There is nothing more devasting that losing a loved one as a result of a work injury. When death results proximately from a compensable injury or occupational disease and within the statute of limitations prescribed under the North Carolina Workers' Compensation Act, the insurance company will be liable for 500 weeks of death benefits in the amount of deceased worker's weekly compensation rate. A deceased worker's weekly compensation rate is 2/3 of their average weekly wage. There are minimum and maximum weekly compensation rates set each year by the North Carolina Industrial Commission. The Act also permits payment of up to $10,000 in burial expenses.
The Act sets forth an order of persons entitled to receive death benefits. Persons wholly dependent for support upon the deceased worker at the time of the accident shall be entitled to receive the entire amount of death benefits. If there are no whole dependents, then any person partially dependent for support upon the earnings of the deceased employee at the time of the accident shall be entitled to receive death benefits. The Act includes a formula for calculating the amount of death benefits owed to a partial dependent. In the deceased worker left no whole nor partial dependents, then the deceased worker's next of kin are entitled to receive death benefits payable under the Workers' Compensation Act. If the person or all persons who were partially dependent on the deceased worker also fall under the classification of next of kin, then they may be entitled to receive death benefits under the different payment structure set forth for next of kin.

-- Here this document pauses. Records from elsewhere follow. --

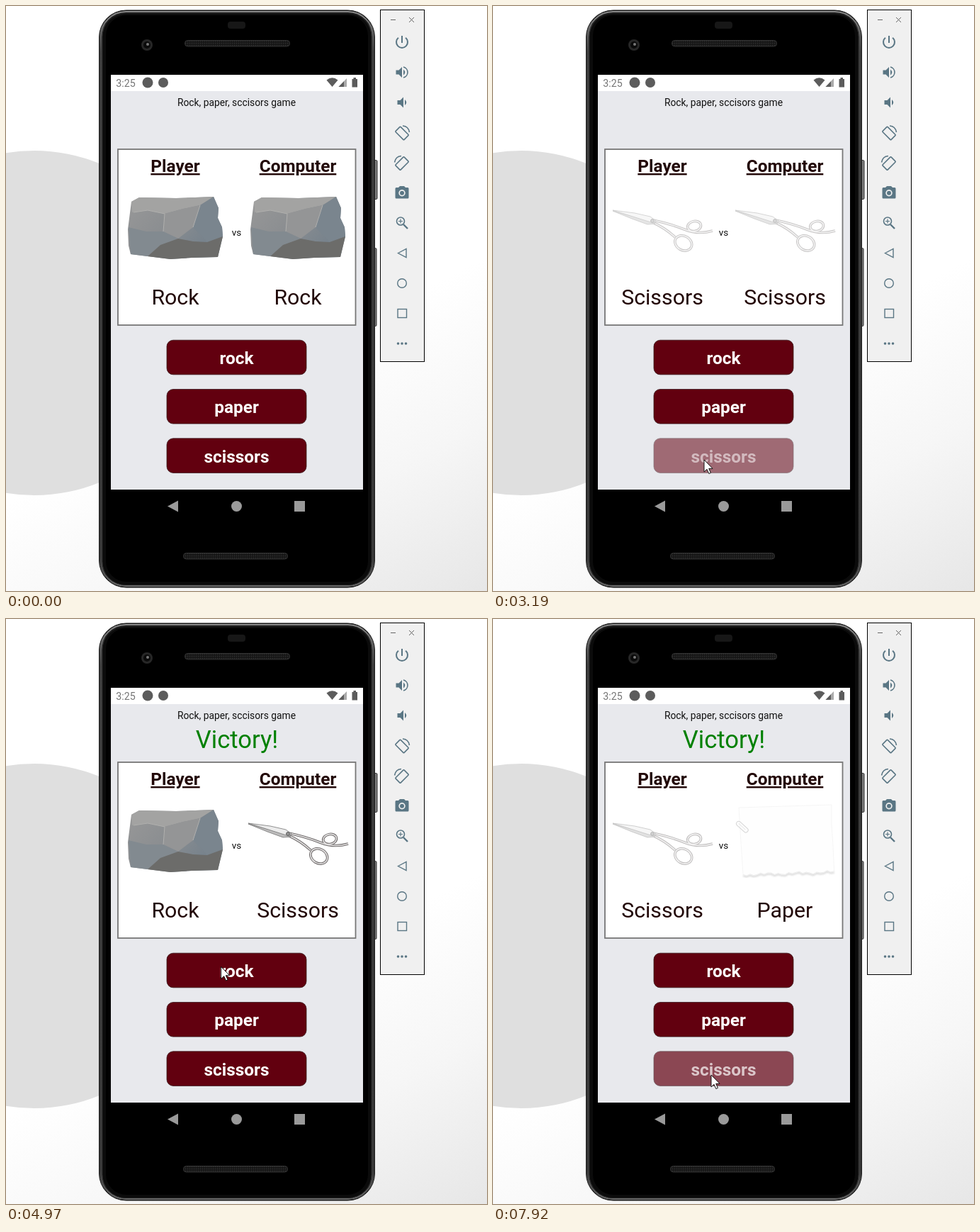
Recreate the animation shown at these times as an HTML page. Size 679x825 px, loop 8 s.

```html
<!DOCTYPE html>
<html lang="en">
<head>
<meta charset="utf-8">
<title>Rock, paper, scissors</title>
<style>
html, body { margin: 0; width: 100%; height: 100%; overflow: hidden; background: #fff; }
svg { display: block; width: 679px; height: 825px; }
text { font-family: Roboto, "Open Sans", sans-serif; text-anchor: middle; fill: #111; }
.head { font-size: 24.4px; font-weight: 700; text-decoration: underline; fill: #220808; }
.button text { font-size: 24.4px; font-weight: 700; fill: #fff; }
.button rect { fill: #62000f; stroke: #2b0c12; stroke-width: .7; }
.pick { font-size: 30.3px; fill: #220808; }
.line { fill: none; stroke: #5a7684; stroke-width: 1.6; }
.solid { fill: #5a7684; }
</style>
</head>
<body>
<svg viewBox="0 0 679 825">
  <defs>
    <linearGradient id="wall" gradientUnits="userSpaceOnUse" x1="530" y1="430" x2="720" y2="800">
      <stop offset="0" stop-color="#fff"/><stop offset=".5" stop-color="#f6f6f6"/><stop offset="1" stop-color="#e7e7e7"/>
    </linearGradient>
    <linearGradient id="rim">
      <stop offset="0" stop-color="#333"/><stop offset=".012" stop-color="#505050"/>
      <stop offset=".025" stop-color="#161616"/><stop offset=".975" stop-color="#161616"/>
      <stop offset=".988" stop-color="#505050"/><stop offset="1" stop-color="#333"/>
    </linearGradient>
    <linearGradient id="shine" x2="0" y2="1">
      <stop offset="0" stop-color="#8a8a8a"/><stop offset=".07" stop-color="#3c3c3c"/>
      <stop offset=".95" stop-color="#343434"/><stop offset="1" stop-color="#6a6a6a"/>
    </linearGradient>
    <linearGradient id="stone" x2="1" y2=".6">
      <stop offset="0" stop-color="#989898"/><stop offset=".5" stop-color="#8b8e91"/><stop offset="1" stop-color="#73808b"/>
    </linearGradient>
    <pattern id="mesh" width="3" height="3" patternUnits="userSpaceOnUse">
      <rect width="3" height="3" fill="#161616"/><circle cx="1.5" cy="1.5" r=".8" fill="#333"/>
    </pattern>
    <filter id="soft"><feGaussianBlur stdDeviation="1"/></filter>

    <g id="Rock">
      <path fill="url(#stone)" d="M177 276 188 270 240 271 293 269 300 285 299 299 305 312 306 325 299 354 262 355 232 357 200 353 176 350 173 338 172 315Z"/>
      <path fill="#a3a3a2" d="M177 276 188 270 240 271 293 269 274 281 250 286 224 293 200 288 178 291Z"/>
      <path fill="#949596" d="M224 293 250 286 274 281 264 312 243 328 222 318Z"/>
      <path fill="#7a858e" d="M274 281 293 269 300 285 299 299 305 312 306 325 284 333 264 312Z"/>
      <path fill="#828a90" d="M173 312 198 318 222 318 243 328 218 337 200 353 176 350Z"/>
      <path fill="#6c6c6a" d="M200 353 218 337 243 328 264 332 284 333 306 325 299 354 262 355 232 357Z"/>
      <path fill="none" stroke="#b0b0ae" d="M180 291 200 288 224 293 222 318M264 312 274 281"/>
    </g>
    <g id="Paper">
      <path class="torn" fill="none" stroke="#aaa" stroke-width="2.5" filter="url(#soft)" transform="translate(0 1.5)"/>
      <path id="sheet" fill="#fefefe" stroke="#e9e9e9"/>
      <path class="torn" fill="none" stroke="#d2d2d2" stroke-width=".8"/>
      <g fill="none" stroke="#a0a0a0" transform="rotate(42 179 293)">
        <rect x="169" y="290" width="20" height="6.5" rx="3.2"/><path d="M172 293H185" stroke="#ccc"/>
      </g>
    </g>
    <path id="arms" d="M226 302Q250 307 270 315T310 317M225 305Q243 313 257 326"/>
    <g id="rings">
      <ellipse cx="284" cy="310.500" rx="9.500" ry="7" transform="rotate(-12 284 310)"/>
      <ellipse cx="269" cy="334.500" rx="12.500" ry="10" transform="rotate(30 269 334)"/>
    </g>
    <g id="Scissors" fill="none">
      <g stroke="#6f6b6b" stroke-width="3.6"><use href="#arms"/><use href="#rings"/></g>
      <g stroke="#e4e2e2" stroke-width="1.6"><use href="#arms"/><use href="#rings"/></g>
      <path fill="#bdbcbc" stroke="#777" stroke-width=".8" d="M169 289 196 300 218 308 229 307 222 303Z"/>
      <path fill="#ececec" stroke="#777" stroke-width=".8" d="M169 288 200 292 222 297 230 303 226 306Z"/>
      <circle cx="225" cy="303" r="2.4" fill="#999" stroke="#555"/>
    </g>
  </defs>

  <rect width="679" height="825" fill="url(#wall)"/>
  <circle cx="40" cy="447" r="243" fill="#dfdfdf"/>

  <!-- phone -->
  <g fill="#808080" stroke="#2c2c2c">
    <rect x="517" y="217.500" width="7" height="55" rx="1.500"/>
    <rect x="517" y="341.500" width="6" height="110" rx="1.500"/>
    <path d="M520.500 566V604"/>
  </g>
  <rect x="131.500" y="6" width="389" height="814" rx="38" fill="url(#rim)" stroke="#1c1c1c"/>
  <rect x="133.500" y="8" width="385" height="810" rx="36" fill="none" stroke="url(#shine)" stroke-width="2"/>
  <rect x="136" y="10.500" width="380" height="806" rx="33" fill="#0b0b0b" stroke="#222"/>
  <rect x="141" y="13" width="370" height="799" rx="29"/>
  <rect x="313" y="22" width="25" height="10" rx="4" fill="#171717"/>
  <rect x="252.500" y="48.500" width="148" height="8.500" rx="4" fill="url(#mesh)" stroke="#333"/>
  <rect x="250.500" y="771.500" width="147" height="8.500" rx="4" fill="url(#mesh)" stroke="#333"/>
  <circle cx="199" cy="55" r="8" fill="#272727"/><circle cx="199" cy="55" r="5" fill="#0a0a0a"/>
  <circle cx="200" cy="54" r="2" fill="#777"/>
  <g fill="#9a9a9a">
    <path d="M228 705.500 243 697.500V713.500Z"/><circle cx="325.500" cy="705.500" r="7.500"/>
    <rect x="407" y="698" width="15" height="15"/>
  </g>

  <!-- app -->
  <rect x="148" y="97" width="356" height="585" fill="#e8e9ed"/>
  <rect x="148" y="97" width="356" height="23" fill="#fff"/>
  <text x="169" y="113.500" font-size="14.200" style="fill:#757575">3:25</text>
  <g fill="#5c5c5c">
    <circle cx="200" cy="108" r="7.500"/><circle cx="222" cy="108" r="7"/>
    <path d="M452.500 104.500Q460.500 98 468.500 104.500L460.500 114Z"/>
    <path d="M469.500 114H481V102Z" fill="#aaa"/><path d="M469.500 114H477V106.300Z"/>
    <path d="M488.500 103H490.500V101H494V103H496V114.500H488.500Z"/>
  </g>
  <text x="325.500" y="140.500" font-size="13.840">Rock, paper, sccisors game</text>
  <text id="result" x="326" y="181.500" font-size="34.600" style="fill:#008000">Victory!</text>
  <rect x="158" y="202" width="335.500" height="248" fill="#fff" stroke="#777" stroke-width="1.800"/>
  <text class="head" x="239" y="234">Player</text>
  <text class="head" x="412" y="234">Computer</text>
  <text x="325.500" y="324" font-size="13.500">vs</text>
  <use class="photo"/><use class="photo" x="173"/>
  <text class="pick" x="239" y="421"></text>
  <text class="pick" x="412" y="421"></text>
  <g id="buttons"></g>

  <!-- emulator panel -->
  <rect x="528.500" y="5.500" width="62" height="496" fill="#f0f0f0" stroke="#000"/>
  <path stroke="#666" fill="none" d="M543 19.500H550M569 16 576 23M576 16 569 23"/>
  <path class="line" transform="translate(559 51)" style="stroke-width:2" d="M0-9V1M-5.100-6.200A8 8 0 1 0 5.100-6.200"/>
  <g transform="translate(559 93.500)">
    <path class="solid" d="M-8.500-3H-4.500L0-7.500V7.500L-4.500 3H-8.500ZM2-4Q6.500 0 2 4Z"/>
    <path class="line" d="M2-7.500A7.700 7.700 0 0 1 2 7.500"/>
  </g>
  <path class="solid" transform="translate(559 136)" d="M-6.500-3H-2.500L2-7.500V7.500L-2.500 3H-6.500ZM4-4Q8.500 0 4 4Z"/>
  <g id="turn" class="line">
    <rect x="-5" y="-8.500" width="10" height="17" rx="1" transform="translate(559 179.500) rotate(-45)"/>
    <path d="M560 169Q568 169.500 569.500 178"/>
  </g>
  <use href="#turn" transform="translate(1118 42.500) scale(-1 1)"/>
  <g transform="translate(559 263)">
    <path class="solid" d="M-3-9H3L5-7H8Q9.500-7 9.500-5.500V7Q9.500 8.500 8 8.500H-8Q-9.500 8.500-9.500 7V-5.500Q-9.500-7-8-7H-5Z"/>
    <circle cy=".8" r="4.700" fill="#f0f0f0"/><circle class="solid" cy=".8" r="3"/>
  </g>
  <g class="line">
    <circle cx="557" cy="303.500" r="5.500"/><path d="M561 308 567 314" style="stroke-width:2.400"/>
    <path d="M554 303.500H560M557 300.500V306.500" style="stroke-width:1.200"/>
    <path d="M553.500 348.500 565 342.500V354.500Z" style="stroke-width:1.400"/>
    <circle cx="559" cy="391" r="6.300" style="stroke-width:1.400"/>
    <rect x="553" y="427.500" width="12.500" height="12" style="stroke-width:1.400"/>
  </g>
  <g class="solid"><circle cx="553.500" cy="476" r="1.800"/><circle cx="559" cy="476" r="1.800"/><circle cx="564.500" cy="476" r="1.800"/></g>

  <path id="cursor" d="M0 0V17L4 13.300 6.800 19.500 9.400 18.400 6.700 12.300H12Z" fill="#fff" stroke="#000" stroke-width=".9"/>
</svg>
<script>
const LOOP = 8000, TICK = 77.25, PHASE = 880;
const all = s => [...document.querySelectorAll(s)];
const id = s => document.getElementById(s);
const clamp = v => Math.min(1, Math.max(0, v));
const ease = v => (v = clamp(v)) < .5 ? 2 * v * v : 1 - 2 * (1 - v) ** 2;

// press: touch down, set: choice shown, out: button released, load: pictures fade in
const clicks = [
  { button: 1, press: 1503, set: 1590, out: 1590, load: 1685, picks: ['Paper', 'Paper'] },
  { button: 2, press: 2930, set: 3082, out: 3082, load: 3085, picks: ['Scissors', 'Scissors'] },
  { button: 0, press: 4090, set: 4243, out: 4243, load: 4250, picks: ['Rock', 'Scissors'], win: true },
  { button: 1, press: 5785, set: 5800, out: 5915, load: 5815, picks: ['Paper', 'Rock'], win: true },
  { button: 2, press: 7590, set: 7770, out: 7770, load: 7778, picks: ['Scissors', 'Paper'], win: true }
];
const start = { set: -1000, load: -1000, picks: ['Rock', 'Rock'] };

// time, x, y of the pointer tip
const path = [
  [200, 621, 816], [880, 325, 493], [1050, 325, 493], [1340, 291, 555],
  [2380, 291, 555], [2890, 298, 640], [3600, 298, 640], [4080, 305, 488],
  [4910, 305, 488], [5350, 274, 545], [5740, 285, 563], [5900, 285, 563],
  [6600, 314, 643], [6830, 308, 643], [LOOP, 308, 643]
];

id('buttons').innerHTML = ['rock', 'paper', 'scissors'].map((label, i) =>
  `<g class="button" transform="translate(0 ${i * 69.3})">
    <rect x="227" y="471.2" width="197" height="48.6" rx="9"/>
    <text x="325.5" y="505">${label}</text></g>`).join('');

const torn = Array.from({ length: 27 }, (_, i) =>
  `${180 + i * 4.95} ${(360.5 - i * .15 + Math.sin(i * 2.3) * 1.3 + Math.sin(i * .7)).toFixed(1)}`).join('L');
all('.torn').forEach(p => p.setAttribute('d', 'M' + torn));
id('sheet').setAttribute('d', `M305 262 174 266 176 300 178 330 L${torn} 307 320 305 290Z`);

const photos = all('.photo'), labels = all('.pick');
const buttons = all('.button').map(b => [...b.children]);

function buttonOpacity(i, t) {
  const c = clicks.findLast(c => c.button === i && c.press <= t);
  if (!c) return 1;
  const low = 1 - .8 * ease((Math.min(t, c.out) - c.press) / 150);
  return low + (1 - low) * ease((t - c.out) / 250);
}

function moveCursor(t) {
  const cursor = id('cursor'), k = path.findLastIndex(p => p[0] <= t);
  cursor.setAttribute('visibility', k < 0 ? 'hidden' : 'visible');
  if (k < 0) return;
  const [t0, x0, y0] = path[k], [t1, x1, y1] = path[k + 1] || [t0 + 1, x0, y0];
  const f = ease((t - t0) / (t1 - t0));
  cursor.setAttribute('transform', `translate(${x0 + (x1 - x0) * f} ${y0 + (y1 - y0) * f})`);
}

function draw(time) {
  // the screen refreshes in even steps
  const t = PHASE + Math.floor((time - PHASE + 12) / TICK) * TICK;

  const states = [start, ...clicks].filter(c => c.set <= t);
  const state = states.at(-1), before = states.at(-2);
  state.picks.forEach((pick, i) => {
    const kept = before && before.picks[i] === pick;
    photos[i].setAttribute('href', '#' + pick);
    photos[i].setAttribute('opacity', kept ? 1 : clamp((t - state.load) / 300));
    labels[i].textContent = pick;
  });
  id('result').setAttribute('visibility', state.win ? 'visible' : 'hidden');
  // face and label fade separately, so the face shows through the label
  buttons.forEach((parts, i) => parts.forEach(p => p.setAttribute('opacity', buttonOpacity(i, t))));
  moveCursor(t);
}

const begin = performance.now();
(function play() {
  draw((performance.now() - begin) % LOOP);
  requestAnimationFrame(play);
})();
</script>
</body>
</html>
```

The law regarding death benefits requires detailed statutory analysis. If you have lost a loved one due to work injury, contact the Olsinski Law Firm for a free and confidential consultation about your claim for death benefits.